HASTINGS, Minn. — A Minnesota woman chose Wednesday to serve time in prison after being found guilty of hiding her two teenage daughters from their father for more than two years.
Sandra Grazzini-Rucki, 50, of Stillwater chose to serve up to eight months in prison instead of six years of probation and staggered jail time. With time off for good behavior, Grazzini-Rucki likely will be released from the Minnesota Correctional Facility-Shakopee after five months, the Star Tribune (http://strib.mn/2djQ8QF ) reported.
Judge Karen Asphaug initially sentenced Grazzini-Rucki to 34 days in jail this year along with an additional 15 days in each subsequent year until 2022. She was to report each year on Nov. 18, the anniversary of the day her daughters were found last year.
Grazzini-Rucki’s ex-husband, David Rucki, urged the judge to give Grazzini-Rucki “the highest sentence permitted.”
“Sandy no longer understands what it means to be a parent and therefore I don’t think she understands what she’s taken from me or, more importantly, my children,” Rucki said.
But after the hearing, Grazzini-Rucki chose instead to execute her entire sentence at once. While an additional court hearing will have to be held, Grazzini-Rucki is allowed to make the request under law, Dakota County Attorney James C. Backstrom said. She was immediately taken into custody after Wednesday’s hearing.
Grazzini-Rucki chose prison to get the sentence over with rather than stretch it out over six years, said her attorney, Stephen Grigsby.

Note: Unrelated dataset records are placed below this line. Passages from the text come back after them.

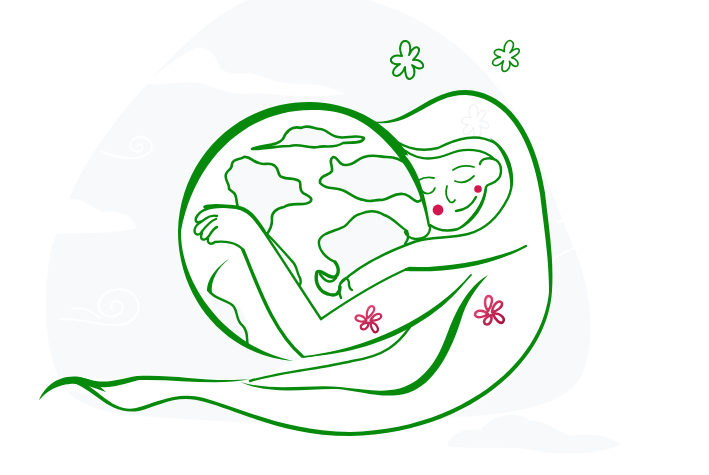
<!DOCTYPE html>
<html lang="en">
<head>
<meta charset="utf-8">
<title>Woman embracing the Earth</title>
<style>
:root {
  --paper: #ffffff;
  --mist: #f8f9fb;
  --mist-line: #f1f3f5;
  --leaf: #078a0c;
  --blush: #d3174f;
}
html, body { margin: 0; background: var(--paper); overflow: hidden; }
.illustration { display: block; width: 709px; height: 475px; }
.mist { fill: var(--mist); }
.paper { fill: var(--paper); }
.swirl { fill: none; stroke: var(--paper); stroke-width: 2; stroke-linecap: round; }
.swirl-faint { fill: none; stroke: var(--mist-line); stroke-width: 1.5; }
.line { fill: none; stroke: var(--leaf); stroke-width: 2.4; stroke-linecap: round; stroke-linejoin: round; }
.bold { stroke-width: 3.4; }
.fine { stroke-width: 1.8; }
.land { fill: var(--mist); stroke: var(--leaf); stroke-width: 2.6; stroke-linejoin: round; }
.ink { fill: var(--leaf); }
.cheek { fill: var(--blush); }
.bloom { fill: none; stroke-linecap: round; stroke-linejoin: round; }
.bloom-green { stroke: var(--leaf); stroke-width: 2; }
.bloom-pink { stroke: url(#petal-pink); stroke-width: 2.5; }
</style>
</head>
<body>
<svg class="illustration" viewBox="0 0 709 475" role="img" aria-label="Line drawing of a long-haired woman hugging the globe, with small flowers around her">
  <defs>
    <linearGradient id="petal-pink" x1="0" y1="0" x2="1" y2="1">
      <stop offset="0" stop-color="#f0527f"/>
      <stop offset="1" stop-color="#a80f3c"/>
    </linearGradient>
    <path id="blossom" d="M-5 -4 C-9 -12 -6 -20 -1 -19 C4 -18 4 -10 2 -5 C5 -12 10 -15 12 -11 C13 -7 8 -2 6 0 C12 -1 17 3 16 7 C13 11 8 7 5 5 C9 10 8 17 3 19 C-1 20 -2 12 -2 7 C-4 13 -9 18 -13 15 C-16 11 -11 6 -7 4 C-12 5 -17 3 -16 -1 C-14 -5 -9 -5 -5 -4 Z"/>
    <path id="petal-cluster" d="M-2 0 C-7 -7 -5 -15 -1 -15 C4 -14 2 -6 -2 0 Z M2 1 C3 -7 9 -12 12 -8 C13 -4 7 0 2 1 Z M3 3 C9 1 16 7 13 11 C10 14 5 8 3 3 Z M1 4 C3 10 -1 15 -5 13 C-8 9 -3 6 1 4 Z M-2 3 C-7 -2 -15 -1 -15 4 C-13 8 -6 6 -2 3 Z"/>
  </defs>

  <g id="backdrop">
    <path class="mist" d="M68 203 C80 168 108 128 140 92 C178 48 218 8 262 -5 L348 -5 C420 10 470 50 501 92 C535 140 556 205 574 248 C590 285 597 335 583 372 C568 410 500 415 440 418 C360 425 290 426 220 421 C150 416 95 418 70 394 C42 366 42 290 52 246 Z"/>
    <path class="paper" d="M146 84 C160 70 176 60 190 50 C207 42 216 54 220 68 C232 78 244 70 258 75 C272 80 280 84 300 84 C318 83 334 88 345 94 C320 98 285 96 258 93 C225 98 210 82 190 82 C174 82 160 86 146 84 Z"/>
    <path class="paper" d="M48 200 L72 199 C86 199 92 209 104 212 C120 210 134 216 136 228 C112 235 80 232 48 234 Z"/>
    <path class="mist" d="M447 446 C450 433 466 428 480 430 C494 414 518 410 530 421 C548 420 558 432 570 436 C590 432 612 436 621 445 C600 452 588 454 566 453 C548 456 530 447 510 448 C488 447 468 449 447 446 Z"/>
    <path class="swirl" d="M101 151 C116 158 138 162 149 153 C157 143 146 134 135 138 C126 143 131 154 140 151 C146 147 140 142 137 146"/>
    <path class="swirl" d="M60 319 C84 318 104 328 124 324 C144 318 143 296 125 290 C106 286 92 302 102 313 C111 321 126 314 122 304 C117 297 107 304 112 309 M72 309 C84 306 92 312 100 318"/>
    <path class="swirl" d="M552 260 C562 252 570 250 577 247 M556 222 C562 222 566 219 562 213"/>
  </g>

  <g id="hair-and-body-fill">
    <path class="paper" d="M374 123 C410 126 425 91 465 92 C510 94 540 145 546 200 C549 240 554 275 548 310 C535 372 470 434 350 434 C270 432 235 404 185 398 C155 398 140 416 115 408 C95 400 75 380 42 398 C60 370 90 378 115 380 C160 372 200 384 250 381 L300 358 Z"/>
    <use href="#blossom" class="swirl-faint" transform="translate(475 121) scale(.85)"/>
  </g>

  <g id="globe">
    <circle class="paper" cx="306" cy="232" r="126"/>
    <path class="land" d="M229 189 C230 184 224 180 226 174 C228 169 232 170 232 164 C233 158 240 160 244 157 C250 156 253 162 259 163 C264 166 270 161 275 166 C280 170 277 176 282 177 C288 180 296 177 300 182 C301 187 299 189 303 193 C308 196 314 198 310 202 C303 207 293 201 284 207 C275 209 271 213 272 220 C272 226 270 230 267 234 C258 228 250 217 240 211 C235 205 238 197 234 193 Z"/>
    <path class="land" d="M252 149 C262 144 276 147 283 139 C287 129 294 126 301 128 C308 124 314 129 320 129 C326 129 330 136 338 137 C345 139 357 134 364 138 C363 144 351 142 343 143 C334 149 325 145 318 147 C308 149 300 143 290 146 C278 146 266 149 252 149 Z"/>
    <path class="land" d="M320 183 C319 175 329 176 332 171 C333 166 328 160 333 157 C339 157 338 166 346 165 C354 165 357 159 364 157 C374 154 380 157 387 157 C395 157 402 160 407 165 C414 174 420 188 422 199 C416 207 411 194 403 194 C393 193 390 199 382 200 C375 199 371 203 364 200 C354 199 349 192 342 190 C334 187 326 190 320 183 Z"/>
    <path class="mist" d="M335 262 C326 258 319 249 319 241 C322 232 337 231 346 225 C354 213 369 208 382 213 C394 217 401 225 407 231 L409 243 C385 250 360 266 341 281 Z"/>
    <path class="line" d="M335 262 C326 258 318 250 319 241 C322 232 337 231 345 226 C351 221 352 216 360 214 C369 210 378 211 384 215 C392 217 399 226 407 231 C409 237 408 240 405 244"/>
    <path class="mist" d="M229 260 C219 268 210 280 208 292 C214 310 230 332 250 345 C252 328 243 313 239 305 C228 297 212 301 211 289 C213 276 220 268 229 260 Z"/>
    <path class="line" d="M209 291 C215 300 230 300 234 307 C238 313 236 320 242 325 C249 331 246 340 248 346"/>
    <path class="ink" d="M229 259 C218 266 207 278 207 291 L212 294 C210 280 218 268 229 259 Z"/>
    <path class="line bold" d="M335 262 C341 270 338 278 332 277 C325 276 321 269 317 272 C314 283 320 292 328 294 C336 297 340 293 340 287"/>
    <path class="line" d="M320 274 C325 282 331 284 336 278 M341 298 C337 288 340 281 346 278 C352 281 346 287 352 290"/>
    <path class="line" d="M267 234 C276 243 284 252 291 260 C298 266 296 272 300 278 C302 284 299 287 296 287"/>
    <path class="ink" d="M293 361 C227 356 178 300 178 231 C180 158 238 101 311 102 C343 103 369 114 388 131 C411 151 426 184 431 226 L428 227 C422 191 406 161 382 138 C363 119 340 109 311 110 C246 110 194 160 181 231 C180 284 226 347 293 361 Z"/>
    <path class="line" d="M430 225 C431 234 425 239 416 239 C410 239 406 235 405 232"/>
  </g>

  <g id="arms">
    <path class="paper" d="M196 219 C201 208 216 205 231 207 C249 208 258 223 266 235 L321 319 C350 299 380 280 409 267 C445 269 490 263 526 246 L488 276 C450 318 380 350 304 358 C282 346 263 302 245 253 C236 240 218 243 206 241 Z"/>
    <path class="line" d="M196 218 C201 207 215 206 229 207 C248 206 258 223 266 235 C284 262 303 292 321 319"/>
    <path class="line bold" d="M205 207 C212 204 224 206 235 207 C249 208 256 219 264 231"/>
    <path class="line" d="M196 218 C194 224 201 223 205 219 C209 216 213 215 217 216 M201 222 C192 227 193 237 200 234 C204 229 208 222 216 219 M202 233 C199 240 204 242 209 236 C212 231 214 228 217 227 M208 238 C207 244 211 245 215 242 C224 241 237 242 243 250"/>
    <path class="line bold" d="M243 250 C257 283 272 330 302 356"/>
    <path class="line" d="M321 319 C350 299 377 282 409 268 C449 270 491 265 526 246"/>
    <path class="ink" d="M405 268 C442 267 480 264 526 246 C490 267 445 273 405 271 Z"/>
    <path class="line" d="M341 283 C356 268 384 253 414 242"/>
    <path class="ink" d="M303 357 C368 349 432 321 471 274 C444 316 382 353 303 357 Z"/>
    <path class="line fine" d="M303 357 C368 350 434 318 471 275"/>
  </g>

  <g id="face">
    <path class="paper" d="M405 155 C440 162 455 147 480 150 C496 155 503 165 500 178 C492 204 478 232 440 232 L430 225 C425 192 418 170 405 155 Z"/>
    <path class="line" d="M387 133 C399 147 418 153 438 148 C458 138 477 133 495 143 C512 156 516 181 508 198 C500 214 487 229 468 234 C449 239 431 236 414 242"/>
    <path class="line" d="M398 145 C415 161 431 161 449 154 C465 147 484 149 494 159"/>
    <path class="ink" d="M490 138 C508 147 517 172 510 195 C512 172 504 152 490 138 Z"/>
    <path class="line" d="M480 164 C481 158 490 157 496 160 C503 165 502 176 497 180 C493 185 488 183 486 187 C484 203 474 221 458 229 C447 232 437 230 430 225"/>
    <path class="ink" d="M487 186 C487 205 474 224 456 230 C471 219 482 205 487 186 Z"/>
    <path class="line fine" d="M419 180 C424 177 429 177 434 178 M453 170 C460 165 467 165 474 167 M422 191 C427 196 433 193 435 188 M455 181 C462 184 469 181 474 176 M447 186 C445 193 447 199 450 202 C452 203 454 202 455 200"/>
    <path class="line" d="M456 211 C465 210 472 205 476 197"/>
    <circle class="cheek" cx="438" cy="210" r="5.4"/>
    <circle class="cheek" cx="478" cy="189" r="3.8"/>
  </g>

  <g id="hair">
    <path class="ink" d="M367 121 C407 128 425 90 466 90 C510 92 536 136 545 193 C549 228 554 260 552 291 C547 367 461 434 350 436 C285 436 241 412 205 402 C177 393 159 406 139 411 C108 416 94 388 70 382 C57 381 48 390 39 400 C50 380 69 373 88 379 C105 385 119 379 137 376 C176 374 209 383 250 379 C218 386 178 379 139 380 C120 385 106 391 86 384 C104 396 116 412 136 408 C158 402 177 391 204 398 C246 410 286 431 350 432 C458 430 542 365 549 292 C549 258 544 228 540 194 C531 138 507 98 466 95 C428 94 409 133 367 121 Z"/>
    <path class="ink" d="M39 400 C45 386 59 374 80 377 C92 380 100 386 106 392 C93 388 84 383 70 384 C57 385 47 391 39 400 Z"/>
    <path class="line" d="M250 381 C284 371 320 369 352 361 C385 356 398 344 410 327"/>
    <path class="ink" d="M240 382 C275 392 310 384 340 387 C370 390 395 396 417 380 C442 361 445 334 456 313 C464 297 474 283 488 275 C476 288 466 302 461 320 C451 351 435 384 408 393 C385 400 360 391 338 389 C308 388 272 396 240 382 Z"/>
  </g>

  <g id="flowers">
    <use href="#blossom" class="bloom bloom-green" transform="translate(407 60)"/>
    <use href="#blossom" class="bloom bloom-green" transform="translate(507 56) rotate(20) scale(.82)"/>
    <use href="#petal-cluster" class="bloom bloom-pink" transform="translate(369 319) rotate(20) scale(.88)"/>
    <use href="#petal-cluster" class="bloom bloom-pink" transform="translate(490 311)"/>
  </g>
</svg>
</body>
</html>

Grazzini-Rucki also was fined $944 for each of her daughters, which represents $1 for each day her two daughters were missing. She also was ordered to pay $10,000 in restitution to the Minnesota Crime Victims’ Reparations Board for family reunification efforts in the case as well as any future counseling expenses for her daughters.
In July a jury convicted Grazzini-Rucki on six counts of deprivation of custodial or parental rights. She was acquitted on two counts of causing minors to be runaways. She could only be sentenced on two of those counts — for depriving the girls’ father and aunt of their custodial or parental rights.
The teens were found at a horse ranch in western Minnesota. Prosecutors say Grazzini-Rucki drove the then-13- and 14-year-old girls almost 200 miles (320 kilometers) from Lakeville, where they were living, to the ranch near Herman to hide them during a bitter divorce.
The girls moved back in with their father late last year.
The owners of the White Horse Ranch, Doug and Gina Dahlen, are facing felony charges in the case. They’ve said they took the girls to restaurants, garage sales, church and shopping trips and didn’t try to hide them. The Dahlens said the teens had access to computers and cellphones and could have gone home.
Before the girls disappeared in April 2013, they repeatedly accused their father of abuse. But a court-appointed psychologist concluded Grazzini-Rucki had brainwashed them and a judge granted full custody to the girls’ father after finding there was no credible evidence of abuse.
Information from: Star Tribune, http://www.startribune.com